Thus, while the orphan trains enjoyed significant support, they were not without their critics. In addition to sectarian rivalries, others challenged the quality and outcomes of the orphan train placements. The CAS often boasted of astronomically high "success rates" by noting the significant accomplishment of some of its children. Although it is difficult to evaluate the orphan trains as the agencies engaged in little systematic research, historians suggest that many children served through the programs found loving families and went on to distinguished careers. For instance, John Brady, the governor of Alaska, was a CAS ward. Yet historians also recognize that many children were exploited and abused. Nineteenth- and early-twentieth-century critics argued that orphan train programs and the CAS in particular provided little oversight of their placements. CAS agents rarely visited homes after the children were placed, partially due to a lack of funds and logistical complications. Although agents claimed to maintain communication through writing, it was not uncommon for the agencies to lose all contact after initial placement. Critics also argued that the foster families were rarely well screened and agency representatives briefly interviewed the families–if at all–and collected only the most superficial information about them. While CAS and other agencies became more careful about family screening and oversight, this did not appease detractors and by 1900 several midwestern states adopted legislation limiting and regulating the placement of children. In the Progressive Era a new generation of children's advocates suggested that dependent children should remain with their families of origin whenever possible, striking a deep blow to the placing out philosophy. Although the trains continued to run through the first decades of the twentieth century, they served relatively few children in these later years.

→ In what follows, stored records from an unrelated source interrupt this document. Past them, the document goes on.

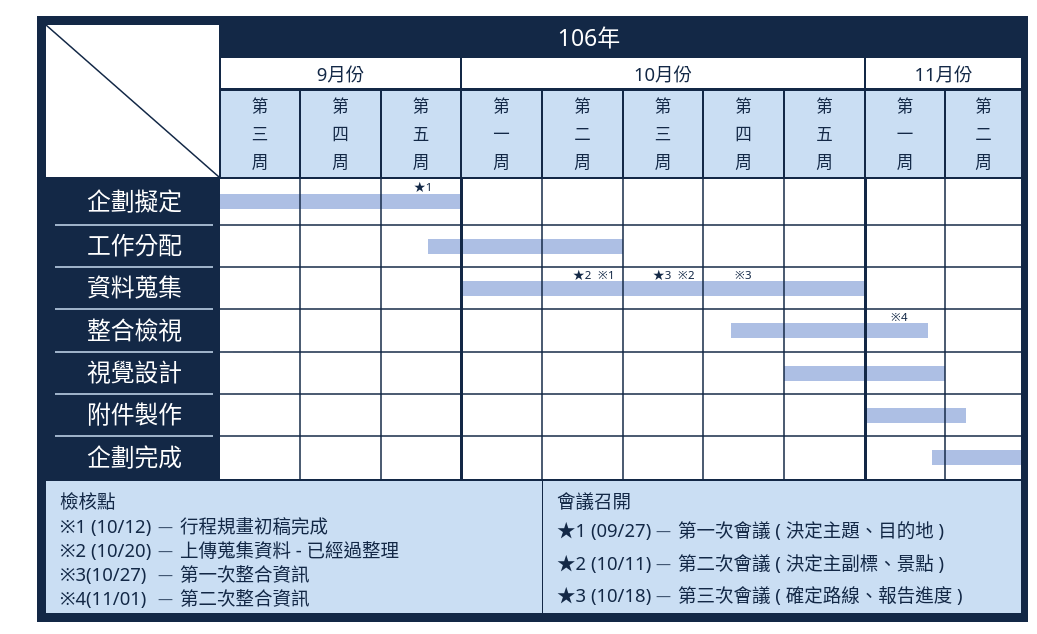
<!DOCTYPE html>
<html lang="zh-Hant">
<head>
<meta charset="utf-8">
<title>106年 企劃時程表</title>
<style>
:root {
  --navy: #132846;
  --sky: #cadef3;
  --bar: #adbfe4;
  --paper: #fff;
  --weeks: 80px 81px 80px 81px 81px 80px 81px 81px 80px 76px;
}
* { box-sizing: border-box; margin: 0; padding: 0; }
body {
  width: 1037px; height: 634px; overflow: hidden;
  padding: 16px 0 0 37px;
  background: var(--paper); color: var(--navy);
  font-family: "Noto Sans", "Noto Sans CJK TC", sans-serif;
}
.schedule { width: 991px; height: 606px; padding: 0 7px 9px 9px; background: var(--navy); }

.head {
  height: 163px; display: grid;
  grid-template-columns: 174px var(--weeks);
  grid-template-rows: 42px 32px 89px;
}
.corner { grid-row: 1 / 4; padding-top: 9px; }
.corner svg { display: block; background: var(--paper); }
.year {
  grid-column: 2 / 12; color: var(--paper);
  font-size: 23px; font-weight: 500; line-height: 42px; text-align: center; padding-right: 63px;
}
.month { background: var(--paper); font-size: 18.5px; line-height: 32px; text-align: center; margin: 0 1px 2px; }
.sep { grid-column: 2 / 5; }
.oct { grid-column: 5 / 10; }
.nov { grid-column: 10 / 12; margin-right: 0; }
.week {
  background: var(--sky); margin: 1px 1px 2px;
  display: flex; flex-direction: column; align-items: center; padding-top: 1px;
  font-size: 16.5px; line-height: 28px;
}
.week:last-child { margin-right: 0; }

.body { position: relative; height: 300px; }
.row { display: flex; height: 42px; }
.row.first { height: 46px; }
.row.tall { height: 43px; }
.task {
  width: 174px; padding-left: 3px;
  display: flex; align-items: center; justify-content: center;
  color: var(--paper); font-size: 23.8px; font-weight: 400; line-height: 1;
}
.track { position: relative; width: 801px; background: var(--paper); }
.bar { position: absolute; top: 14px; left: var(--from); width: var(--span); height: 15px; background: var(--bar); }
.first .bar { top: 15px; }
.mark { position: absolute; z-index: 2; top: 0; left: var(--at); font-size: 11.5px; line-height: 16px; white-space: nowrap; letter-spacing: .3px; }
.rules { position: absolute; left: 0; top: 0; z-index: 1; }

.notes { display: grid; grid-template-columns: 496px 478px; gap: 1px; height: 132px; margin-top: 2px; }
.note { background: var(--sky); padding: 7px 0 0 14px; font-size: 18.5px; }
.note h2 { font-size: 18.5px; font-weight: 400; line-height: 26px; }
.note li { display: grid; grid-template-columns: 98px 22px auto; line-height: 24px; white-space: pre; }
.note li i { font-style: normal; font-weight: 300; font-size: 15px; opacity: .75; }
.note ul { list-style: none; }
.meetings li { line-height: 32.5px; grid-template-columns: 99px 22px auto; }
</style>
</head>
<body>
<main class="schedule">
  <header class="head">
    <div class="corner">
      <svg width="173" height="152" viewBox="0 0 173 152"><line x1="0" y1="0" x2="173" y2="152" stroke="#132846" stroke-width="1.5"/></svg>
    </div>
    <h1 class="year">106年</h1>
    <div class="month sep">9月份</div>
    <div class="month oct">10月份</div>
    <div class="month nov">11月份</div>
    <div class="week"><span>第</span><span>三</span><span>周</span></div>
    <div class="week"><span>第</span><span>四</span><span>周</span></div>
    <div class="week"><span>第</span><span>五</span><span>周</span></div>
    <div class="week"><span>第</span><span>一</span><span>周</span></div>
    <div class="week"><span>第</span><span>二</span><span>周</span></div>
    <div class="week"><span>第</span><span>三</span><span>周</span></div>
    <div class="week"><span>第</span><span>四</span><span>周</span></div>
    <div class="week"><span>第</span><span>五</span><span>周</span></div>
    <div class="week"><span>第</span><span>一</span><span>周</span></div>
    <div class="week"><span>第</span><span>二</span><span>周</span></div>
  </header>

  <section class="body">
    <div class="row first">
      <div class="task">企劃擬定</div>
      <div class="track">
        <div class="bar" style="--from:0px;--span:241px"></div>
        <span class="mark" style="--at:194px">★1</span>
      </div>
    </div>
    <div class="row">
      <div class="task">工作分配</div>
      <div class="track"><div class="bar" style="--from:208px;--span:195px"></div></div>
    </div>
    <div class="row">
      <div class="task">資料蒐集</div>
      <div class="track">
        <div class="bar" style="--from:242px;--span:403px"></div>
        <span class="mark" style="--at:353px">★2</span>
        <span class="mark" style="--at:378px">※1</span>
        <span class="mark" style="--at:433px">★3</span>
        <span class="mark" style="--at:458px">※2</span>
        <span class="mark" style="--at:515px">※3</span>
      </div>
    </div>
    <div class="row tall">
      <div class="task">整合檢視</div>
      <div class="track">
        <div class="bar" style="--from:511px;--span:197px"></div>
        <span class="mark" style="--at:671px">※4</span>
      </div>
    </div>
    <div class="row">
      <div class="task">視覺設計</div>
      <div class="track"><div class="bar" style="--from:564px;--span:161px"></div></div>
    </div>
    <div class="row">
      <div class="task">附件製作</div>
      <div class="track"><div class="bar" style="--from:645px;--span:101px"></div></div>
    </div>
    <div class="row tall">
      <div class="task">企劃完成</div>
      <div class="track"><div class="bar" style="--from:712px;--span:89px"></div></div>
    </div>
    <svg class="rules" width="975" height="300" viewBox="0 0 975 300" fill="none">
      <path stroke="#cadef3" stroke-width="1.5" d="M9 46H167M9 88H167M9 130H167M9 173H167M9 215H167M9 257H167"/>
      <path stroke="#132846" stroke-width="1.5" d="M174 46H975M174 88H975M174 130H975M174 173H975M174 215H975M174 257H975M254 0V300M335 0V300M496 0V300M577 0V300M657 0V300M738 0V300M899 0V300"/>
      <path stroke="#132846" stroke-width="3" d="M415.5 0V300M819.5 0V300"/>
    </svg>
  </section>

  <footer class="notes">
    <section class="note checkpoints">
      <h2>檢核點</h2>
      <ul>
        <li><span>※1 (10/12)</span><i>—</i><span>行程規畫初稿完成</span></li>
        <li><span>※2 (10/20)</span><i>—</i><span>上傳蒐集資料 - 已經過整理</span></li>
        <li><span>※3(10/27)</span><i>—</i><span>第一次整合資訊</span></li>
        <li><span>※4(11/01)</span><i>—</i><span>第二次整合資訊</span></li>
      </ul>
    </section>
    <section class="note meetings">
      <h2>會議召開</h2>
      <ul>
        <li><span>★1 (09/27)</span><i>—</i><span>第一次會議 ( 決定主題、目的地 )</span></li>
        <li><span>★2 (10/11)</span><i>—</i><span>第二次會議 ( 決定主副標、景點 )</span></li>
        <li><span>★3 (10/18)</span><i>—</i><span>第三次會議 ( 確定路線、報告進度 )</span></li>
      </ul>
    </section>
  </footer>
</main>
</body>
</html>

The last CAS orphan train ran its route in 1929. By then, the orphan trains had served more than 200,000 children. Like the child welfare system of the late twentieth century, the orphan trains leave a mixed legacy and speak to the complexities of assisting children in need.
Holt, Marilyn. 1992. The Orphan Trains: Placing Out in America. Lincoln: University of Nebraska Press.
O'Connor, Stephen. 2001. Orphan Trains: The Story of Charles Loring Brace and the Children He Saved and Failed. New York: Houghton Mifflin.
Tiffin, Susan. 1982. In Whose Best Interest?: Child Welfare Reform in the Progressive Era. Westport, CT: Greenwood Press.
"Orphan Trains." Encyclopedia of Children and Childhood in History and Society. . Encyclopedia.com. (January 17, 2019). https://www.encyclopedia.com/children/encyclopedias-almanacs-transcripts-and-maps/orphan-trains
"Orphan Trains." Encyclopedia of Children and Childhood in History and Society. . Retrieved January 17, 2019 from Encyclopedia.com: https://www.encyclopedia.com/children/encyclopedias-almanacs-transcripts-and-maps/orphan-trains
Modern Language Association
The Chicago Manual of Style
American Psychological Association
orphan trains: see Brace, Charles Loring.
"orphan trains." The Columbia Encyclopedia, 6th ed.. . Encyclopedia.com. (January 17, 2019). https://www.encyclopedia.com/reference/encyclopedias-almanacs-transcripts-and-maps/orphan-trains
"orphan trains." The Columbia Encyclopedia, 6th ed.. . Retrieved January 17, 2019 from Encyclopedia.com: https://www.encyclopedia.com/reference/encyclopedias-almanacs-transcripts-and-maps/orphan-trains